The second defining characteristic of the Hypervoice model is that the spoken audio is recordable. It should always be possible to access the recorded spoken context where it is available and access rights allow it. However, that isn’t the same as it always having been actually or completely recorded. For example, those present on a conference call may choose to not record the joking about the office party before the main meeting begins. Indeed, even if a call is not recorded at all, it is enough to have captured the mere existence of the call being initiated from within a larger hypermessaging system. This enables the final product: notes, slides and customer records tied together into a searchable whole.
Voice is a naturally social medium, and one through which we share our thoughts and feelings. A Hypervoice conversation is about using the amplification power of computers to share those conversations more widely over time and space. That not only means that snippets of recorded audio can be shared, but also that whole Hypervoice conversations can be shared. We should be able to syndicate any subset of the data for others to subscribe to (e.g. conversations about a particular customer account or trouble ticket).
4) Workflow integration
Hypervoice is a purposeful medium: it is about getting work done by turning intent into action. A Hypervoice conversation ought to have an inbound intent (why are we talking?) and an outbound action (what next?). The inbound intent could be as simple as a subject line, or could be an agenda, or even a rich media object like a project plan being reviewed. The outbound action could also take many forms: tagged audio, unstructured to-do items, or structured decisions such as loan approvals or declines. The key is that the outcome must improve productivity in a meaningful and significant way by, for example, eliminating rework or redundant meetings. A Hypervoice-enhanced meeting must be superior to a face-to-face meeting in a tangible, quantitative way.
Not all conversations are searchable today in the original voice, since transcriptions are not universally available or perfect. Furthermore, work is done in many languages, and these may not be readily machine-translatable. Hypervoice therefore encompasses other technologies that allow for the mark-up of recorded audio. Social gestures, such as tagging and liking, attach active meaning to the recorded audio. Passive tagging can happen via slide-sharing, note-taking and other natural, automatic meeting behaviors.
Hypervoice is language-agnostic, and always brings you back to the original voice content (where available), and not simply a text transcription. The key is to have both media and metadata available.
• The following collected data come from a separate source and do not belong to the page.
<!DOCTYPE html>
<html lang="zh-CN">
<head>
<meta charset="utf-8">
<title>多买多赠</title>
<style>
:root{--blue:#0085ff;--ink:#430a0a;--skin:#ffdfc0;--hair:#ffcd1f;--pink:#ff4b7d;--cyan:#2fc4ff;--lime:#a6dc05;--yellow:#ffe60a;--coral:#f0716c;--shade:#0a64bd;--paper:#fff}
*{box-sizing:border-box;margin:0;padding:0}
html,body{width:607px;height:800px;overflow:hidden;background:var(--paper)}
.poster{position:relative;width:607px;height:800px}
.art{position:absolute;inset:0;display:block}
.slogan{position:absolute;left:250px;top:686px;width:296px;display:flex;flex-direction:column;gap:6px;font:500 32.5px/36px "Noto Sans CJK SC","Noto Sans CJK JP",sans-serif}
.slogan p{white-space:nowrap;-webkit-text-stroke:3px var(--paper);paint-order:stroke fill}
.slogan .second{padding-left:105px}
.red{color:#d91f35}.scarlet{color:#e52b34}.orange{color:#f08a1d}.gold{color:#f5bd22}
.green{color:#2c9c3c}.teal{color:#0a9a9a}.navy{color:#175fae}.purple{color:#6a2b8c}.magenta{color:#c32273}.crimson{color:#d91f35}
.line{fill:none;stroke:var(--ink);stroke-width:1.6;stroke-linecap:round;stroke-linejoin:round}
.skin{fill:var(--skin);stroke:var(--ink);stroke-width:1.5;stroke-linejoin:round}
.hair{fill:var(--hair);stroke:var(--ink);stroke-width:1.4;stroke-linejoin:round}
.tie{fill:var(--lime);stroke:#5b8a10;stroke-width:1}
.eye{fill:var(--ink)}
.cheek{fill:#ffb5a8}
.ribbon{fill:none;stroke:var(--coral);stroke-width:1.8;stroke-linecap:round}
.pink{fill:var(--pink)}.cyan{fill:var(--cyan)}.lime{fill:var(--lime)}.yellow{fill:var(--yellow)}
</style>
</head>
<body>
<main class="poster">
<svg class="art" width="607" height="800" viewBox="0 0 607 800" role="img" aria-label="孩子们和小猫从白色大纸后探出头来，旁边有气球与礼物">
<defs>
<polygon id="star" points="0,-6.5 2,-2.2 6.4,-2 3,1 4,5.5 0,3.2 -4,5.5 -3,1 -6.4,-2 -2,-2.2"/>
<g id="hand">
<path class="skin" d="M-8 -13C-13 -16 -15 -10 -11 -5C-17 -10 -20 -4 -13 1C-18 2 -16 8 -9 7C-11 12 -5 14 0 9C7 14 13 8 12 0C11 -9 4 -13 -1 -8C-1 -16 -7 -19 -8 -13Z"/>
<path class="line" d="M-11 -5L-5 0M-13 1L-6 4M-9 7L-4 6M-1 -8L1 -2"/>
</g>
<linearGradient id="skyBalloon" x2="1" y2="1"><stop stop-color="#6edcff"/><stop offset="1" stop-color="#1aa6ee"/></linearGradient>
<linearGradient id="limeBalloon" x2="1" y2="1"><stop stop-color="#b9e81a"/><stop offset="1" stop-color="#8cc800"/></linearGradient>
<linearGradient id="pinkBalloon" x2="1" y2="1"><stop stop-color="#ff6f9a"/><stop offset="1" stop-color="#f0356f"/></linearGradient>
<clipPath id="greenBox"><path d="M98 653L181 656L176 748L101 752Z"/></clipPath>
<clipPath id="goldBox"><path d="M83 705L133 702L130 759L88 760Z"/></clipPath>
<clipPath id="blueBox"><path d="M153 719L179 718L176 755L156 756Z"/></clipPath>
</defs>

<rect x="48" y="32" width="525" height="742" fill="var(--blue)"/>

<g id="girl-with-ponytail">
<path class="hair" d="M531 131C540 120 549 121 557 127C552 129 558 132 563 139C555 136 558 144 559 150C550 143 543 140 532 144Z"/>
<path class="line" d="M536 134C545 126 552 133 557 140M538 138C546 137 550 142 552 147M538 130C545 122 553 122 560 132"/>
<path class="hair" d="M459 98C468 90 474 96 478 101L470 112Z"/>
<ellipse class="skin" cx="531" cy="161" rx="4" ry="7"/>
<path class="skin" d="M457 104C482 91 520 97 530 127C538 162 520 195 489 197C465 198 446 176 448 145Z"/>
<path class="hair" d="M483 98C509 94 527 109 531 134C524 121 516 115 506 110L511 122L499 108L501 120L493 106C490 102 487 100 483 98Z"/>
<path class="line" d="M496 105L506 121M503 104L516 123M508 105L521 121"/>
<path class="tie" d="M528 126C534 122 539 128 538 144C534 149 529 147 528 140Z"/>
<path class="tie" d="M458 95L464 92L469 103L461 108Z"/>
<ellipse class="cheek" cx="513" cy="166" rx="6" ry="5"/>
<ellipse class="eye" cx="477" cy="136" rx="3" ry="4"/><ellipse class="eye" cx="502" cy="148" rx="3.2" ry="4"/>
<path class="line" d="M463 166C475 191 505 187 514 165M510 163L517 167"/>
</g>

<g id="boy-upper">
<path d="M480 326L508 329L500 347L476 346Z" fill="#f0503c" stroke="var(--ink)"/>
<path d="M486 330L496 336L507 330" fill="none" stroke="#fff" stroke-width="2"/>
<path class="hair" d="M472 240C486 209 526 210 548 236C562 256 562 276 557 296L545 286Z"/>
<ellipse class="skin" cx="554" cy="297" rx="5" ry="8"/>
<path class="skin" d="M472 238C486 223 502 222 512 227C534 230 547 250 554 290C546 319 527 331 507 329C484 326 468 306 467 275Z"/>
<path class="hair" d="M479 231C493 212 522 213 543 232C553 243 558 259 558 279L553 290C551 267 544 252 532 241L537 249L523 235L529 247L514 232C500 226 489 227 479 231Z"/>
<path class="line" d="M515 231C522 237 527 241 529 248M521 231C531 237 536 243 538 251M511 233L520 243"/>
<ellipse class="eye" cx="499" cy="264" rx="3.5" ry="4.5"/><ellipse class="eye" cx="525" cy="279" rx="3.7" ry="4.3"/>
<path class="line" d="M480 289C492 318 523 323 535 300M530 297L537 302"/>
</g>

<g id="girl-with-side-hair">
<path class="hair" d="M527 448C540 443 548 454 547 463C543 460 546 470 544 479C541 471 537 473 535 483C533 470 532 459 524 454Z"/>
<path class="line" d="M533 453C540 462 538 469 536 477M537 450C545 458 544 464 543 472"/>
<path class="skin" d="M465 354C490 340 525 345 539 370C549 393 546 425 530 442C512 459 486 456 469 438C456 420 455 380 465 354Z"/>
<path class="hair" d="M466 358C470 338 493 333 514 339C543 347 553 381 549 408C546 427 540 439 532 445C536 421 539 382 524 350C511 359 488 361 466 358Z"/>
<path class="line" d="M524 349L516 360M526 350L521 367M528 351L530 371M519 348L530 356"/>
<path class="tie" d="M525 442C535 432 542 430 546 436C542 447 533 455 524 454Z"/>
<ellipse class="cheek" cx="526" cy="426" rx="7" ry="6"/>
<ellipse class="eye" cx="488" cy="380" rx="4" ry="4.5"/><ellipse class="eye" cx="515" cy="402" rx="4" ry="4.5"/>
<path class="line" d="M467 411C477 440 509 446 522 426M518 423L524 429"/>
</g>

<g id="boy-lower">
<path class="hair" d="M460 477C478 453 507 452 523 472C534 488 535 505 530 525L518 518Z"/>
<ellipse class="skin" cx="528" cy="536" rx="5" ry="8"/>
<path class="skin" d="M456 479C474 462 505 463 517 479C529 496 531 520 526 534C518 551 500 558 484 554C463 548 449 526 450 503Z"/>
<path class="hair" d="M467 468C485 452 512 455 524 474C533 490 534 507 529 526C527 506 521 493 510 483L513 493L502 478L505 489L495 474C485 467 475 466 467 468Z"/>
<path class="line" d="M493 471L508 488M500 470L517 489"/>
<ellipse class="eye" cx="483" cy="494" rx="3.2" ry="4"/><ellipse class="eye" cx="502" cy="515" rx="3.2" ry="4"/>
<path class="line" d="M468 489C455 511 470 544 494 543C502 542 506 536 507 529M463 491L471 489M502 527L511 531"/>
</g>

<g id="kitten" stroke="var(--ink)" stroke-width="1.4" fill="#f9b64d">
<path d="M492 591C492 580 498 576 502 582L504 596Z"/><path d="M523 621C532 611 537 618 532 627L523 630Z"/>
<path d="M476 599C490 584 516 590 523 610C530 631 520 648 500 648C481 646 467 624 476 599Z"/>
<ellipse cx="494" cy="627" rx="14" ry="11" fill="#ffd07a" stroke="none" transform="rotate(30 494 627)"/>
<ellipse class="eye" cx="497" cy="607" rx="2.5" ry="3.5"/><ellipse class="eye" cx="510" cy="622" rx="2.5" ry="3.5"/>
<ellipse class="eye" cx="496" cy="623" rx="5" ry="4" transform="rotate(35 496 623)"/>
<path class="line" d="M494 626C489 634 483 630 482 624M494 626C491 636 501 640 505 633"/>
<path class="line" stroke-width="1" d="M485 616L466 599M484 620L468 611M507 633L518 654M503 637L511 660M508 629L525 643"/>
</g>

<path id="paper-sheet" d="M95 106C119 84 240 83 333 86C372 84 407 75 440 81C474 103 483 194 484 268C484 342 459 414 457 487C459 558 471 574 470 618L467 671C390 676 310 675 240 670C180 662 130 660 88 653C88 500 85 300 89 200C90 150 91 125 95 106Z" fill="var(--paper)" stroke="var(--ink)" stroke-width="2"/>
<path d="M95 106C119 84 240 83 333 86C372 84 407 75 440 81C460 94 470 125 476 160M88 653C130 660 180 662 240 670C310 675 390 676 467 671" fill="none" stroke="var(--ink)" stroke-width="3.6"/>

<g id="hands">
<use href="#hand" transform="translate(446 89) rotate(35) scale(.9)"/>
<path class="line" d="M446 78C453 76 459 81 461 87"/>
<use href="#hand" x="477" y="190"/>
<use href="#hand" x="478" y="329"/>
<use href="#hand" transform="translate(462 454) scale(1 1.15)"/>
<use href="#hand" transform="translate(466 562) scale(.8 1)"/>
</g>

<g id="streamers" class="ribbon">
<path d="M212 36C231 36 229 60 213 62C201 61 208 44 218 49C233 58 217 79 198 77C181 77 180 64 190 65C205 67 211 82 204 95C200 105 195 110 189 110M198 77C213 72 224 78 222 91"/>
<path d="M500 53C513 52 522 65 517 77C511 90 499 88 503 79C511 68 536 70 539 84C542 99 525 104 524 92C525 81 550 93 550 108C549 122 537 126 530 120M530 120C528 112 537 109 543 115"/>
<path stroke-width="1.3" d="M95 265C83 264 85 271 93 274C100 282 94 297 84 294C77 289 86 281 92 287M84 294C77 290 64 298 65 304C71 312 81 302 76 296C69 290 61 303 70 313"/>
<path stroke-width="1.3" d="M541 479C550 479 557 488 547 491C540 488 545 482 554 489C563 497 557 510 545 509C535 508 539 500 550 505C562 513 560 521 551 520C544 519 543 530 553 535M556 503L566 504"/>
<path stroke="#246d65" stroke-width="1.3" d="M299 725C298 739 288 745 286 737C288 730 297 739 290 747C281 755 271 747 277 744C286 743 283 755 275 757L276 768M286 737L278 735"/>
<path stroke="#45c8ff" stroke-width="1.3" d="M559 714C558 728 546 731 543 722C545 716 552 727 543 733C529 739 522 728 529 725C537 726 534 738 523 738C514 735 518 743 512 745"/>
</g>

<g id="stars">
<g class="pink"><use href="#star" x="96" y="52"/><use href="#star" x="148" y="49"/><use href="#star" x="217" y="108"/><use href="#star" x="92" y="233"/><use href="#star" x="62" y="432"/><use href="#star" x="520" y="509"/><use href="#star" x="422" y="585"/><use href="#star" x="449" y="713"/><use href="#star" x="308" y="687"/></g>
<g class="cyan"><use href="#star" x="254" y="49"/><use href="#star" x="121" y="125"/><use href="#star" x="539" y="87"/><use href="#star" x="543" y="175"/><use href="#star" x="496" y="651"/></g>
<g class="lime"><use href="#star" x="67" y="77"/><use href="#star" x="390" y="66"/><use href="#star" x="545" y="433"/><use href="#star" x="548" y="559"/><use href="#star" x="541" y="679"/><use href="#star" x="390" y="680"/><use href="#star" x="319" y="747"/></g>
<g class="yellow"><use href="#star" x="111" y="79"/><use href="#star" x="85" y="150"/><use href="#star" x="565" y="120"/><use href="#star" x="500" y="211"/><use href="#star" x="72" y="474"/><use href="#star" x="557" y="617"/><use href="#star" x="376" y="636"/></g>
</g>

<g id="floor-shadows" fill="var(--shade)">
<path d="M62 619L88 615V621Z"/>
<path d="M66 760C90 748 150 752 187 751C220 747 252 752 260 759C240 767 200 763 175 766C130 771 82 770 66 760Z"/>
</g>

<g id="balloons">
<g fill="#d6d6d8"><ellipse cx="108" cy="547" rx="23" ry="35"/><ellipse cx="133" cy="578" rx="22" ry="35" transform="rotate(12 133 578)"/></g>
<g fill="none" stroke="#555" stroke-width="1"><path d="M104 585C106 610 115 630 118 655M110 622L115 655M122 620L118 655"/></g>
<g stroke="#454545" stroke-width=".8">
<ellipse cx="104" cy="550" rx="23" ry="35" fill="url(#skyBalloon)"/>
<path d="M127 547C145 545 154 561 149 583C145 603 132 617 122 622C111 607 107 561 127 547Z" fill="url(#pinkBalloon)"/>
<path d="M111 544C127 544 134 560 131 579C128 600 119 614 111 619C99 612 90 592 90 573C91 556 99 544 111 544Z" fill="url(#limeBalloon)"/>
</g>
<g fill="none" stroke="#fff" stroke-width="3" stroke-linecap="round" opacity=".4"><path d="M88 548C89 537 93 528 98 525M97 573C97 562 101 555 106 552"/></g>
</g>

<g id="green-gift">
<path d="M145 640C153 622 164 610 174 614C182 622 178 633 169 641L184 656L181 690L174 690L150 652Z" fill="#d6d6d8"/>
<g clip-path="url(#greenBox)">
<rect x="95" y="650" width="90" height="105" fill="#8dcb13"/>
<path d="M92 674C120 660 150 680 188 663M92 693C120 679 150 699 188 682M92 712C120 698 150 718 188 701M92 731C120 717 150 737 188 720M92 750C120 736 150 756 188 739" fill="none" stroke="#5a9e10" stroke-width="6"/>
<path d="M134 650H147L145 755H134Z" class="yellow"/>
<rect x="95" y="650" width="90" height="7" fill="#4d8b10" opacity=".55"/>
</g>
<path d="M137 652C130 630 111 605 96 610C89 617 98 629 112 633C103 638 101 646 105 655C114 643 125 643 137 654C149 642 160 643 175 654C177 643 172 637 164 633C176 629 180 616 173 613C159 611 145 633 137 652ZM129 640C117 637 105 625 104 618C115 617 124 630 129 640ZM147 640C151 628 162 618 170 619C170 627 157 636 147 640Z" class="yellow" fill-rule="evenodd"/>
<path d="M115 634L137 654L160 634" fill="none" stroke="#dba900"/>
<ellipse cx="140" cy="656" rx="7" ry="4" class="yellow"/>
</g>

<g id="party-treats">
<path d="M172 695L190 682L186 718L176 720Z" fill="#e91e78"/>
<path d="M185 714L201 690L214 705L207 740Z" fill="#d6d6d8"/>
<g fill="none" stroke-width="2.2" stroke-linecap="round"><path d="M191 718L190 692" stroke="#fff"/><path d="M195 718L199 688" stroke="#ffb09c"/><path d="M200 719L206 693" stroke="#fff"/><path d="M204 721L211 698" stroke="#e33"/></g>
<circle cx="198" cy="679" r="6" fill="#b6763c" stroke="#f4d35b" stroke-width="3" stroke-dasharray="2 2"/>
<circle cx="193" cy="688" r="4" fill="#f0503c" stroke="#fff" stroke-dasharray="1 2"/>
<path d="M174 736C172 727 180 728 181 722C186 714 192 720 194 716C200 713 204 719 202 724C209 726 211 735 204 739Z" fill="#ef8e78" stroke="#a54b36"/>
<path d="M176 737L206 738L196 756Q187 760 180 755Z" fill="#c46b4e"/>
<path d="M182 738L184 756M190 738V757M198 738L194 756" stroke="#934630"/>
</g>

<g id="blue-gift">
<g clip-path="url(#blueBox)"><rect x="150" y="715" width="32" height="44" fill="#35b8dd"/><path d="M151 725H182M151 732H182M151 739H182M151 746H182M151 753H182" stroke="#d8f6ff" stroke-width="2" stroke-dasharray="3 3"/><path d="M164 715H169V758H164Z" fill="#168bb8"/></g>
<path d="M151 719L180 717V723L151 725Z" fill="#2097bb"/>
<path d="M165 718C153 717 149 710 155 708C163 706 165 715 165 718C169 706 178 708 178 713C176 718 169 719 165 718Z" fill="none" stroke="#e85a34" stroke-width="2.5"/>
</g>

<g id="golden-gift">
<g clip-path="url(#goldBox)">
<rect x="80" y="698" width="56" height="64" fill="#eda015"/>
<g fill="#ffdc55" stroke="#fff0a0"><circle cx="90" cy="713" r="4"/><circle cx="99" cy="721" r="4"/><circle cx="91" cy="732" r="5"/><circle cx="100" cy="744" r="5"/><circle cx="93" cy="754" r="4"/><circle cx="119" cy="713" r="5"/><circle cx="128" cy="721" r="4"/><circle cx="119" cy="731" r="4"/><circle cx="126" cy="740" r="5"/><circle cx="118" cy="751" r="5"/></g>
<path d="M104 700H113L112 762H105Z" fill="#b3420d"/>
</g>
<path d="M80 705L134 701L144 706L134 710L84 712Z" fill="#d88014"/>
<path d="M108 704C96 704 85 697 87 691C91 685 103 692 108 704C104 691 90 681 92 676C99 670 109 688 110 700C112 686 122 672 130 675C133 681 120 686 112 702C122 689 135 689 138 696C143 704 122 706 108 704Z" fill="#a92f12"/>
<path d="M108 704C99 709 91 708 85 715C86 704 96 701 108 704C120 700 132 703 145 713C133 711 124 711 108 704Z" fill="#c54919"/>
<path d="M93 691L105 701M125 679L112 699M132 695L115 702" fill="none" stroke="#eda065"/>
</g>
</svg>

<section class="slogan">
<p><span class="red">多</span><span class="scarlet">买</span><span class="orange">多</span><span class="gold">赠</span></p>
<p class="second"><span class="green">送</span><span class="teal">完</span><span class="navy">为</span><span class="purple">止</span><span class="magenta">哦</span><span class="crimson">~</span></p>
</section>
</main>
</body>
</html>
If only the recorded media is available, it would be voice, not Hypervoice.
Community Feedback Welcome
At this early stage, we are very aware of the potential for shifting these boundaries, and changing what is ‘necessary’ and ‘sufficient’ for the definition of the Hypervoice model. This is most certainly a “first draft” and I would be very glad to receive your feedback in the Comments section.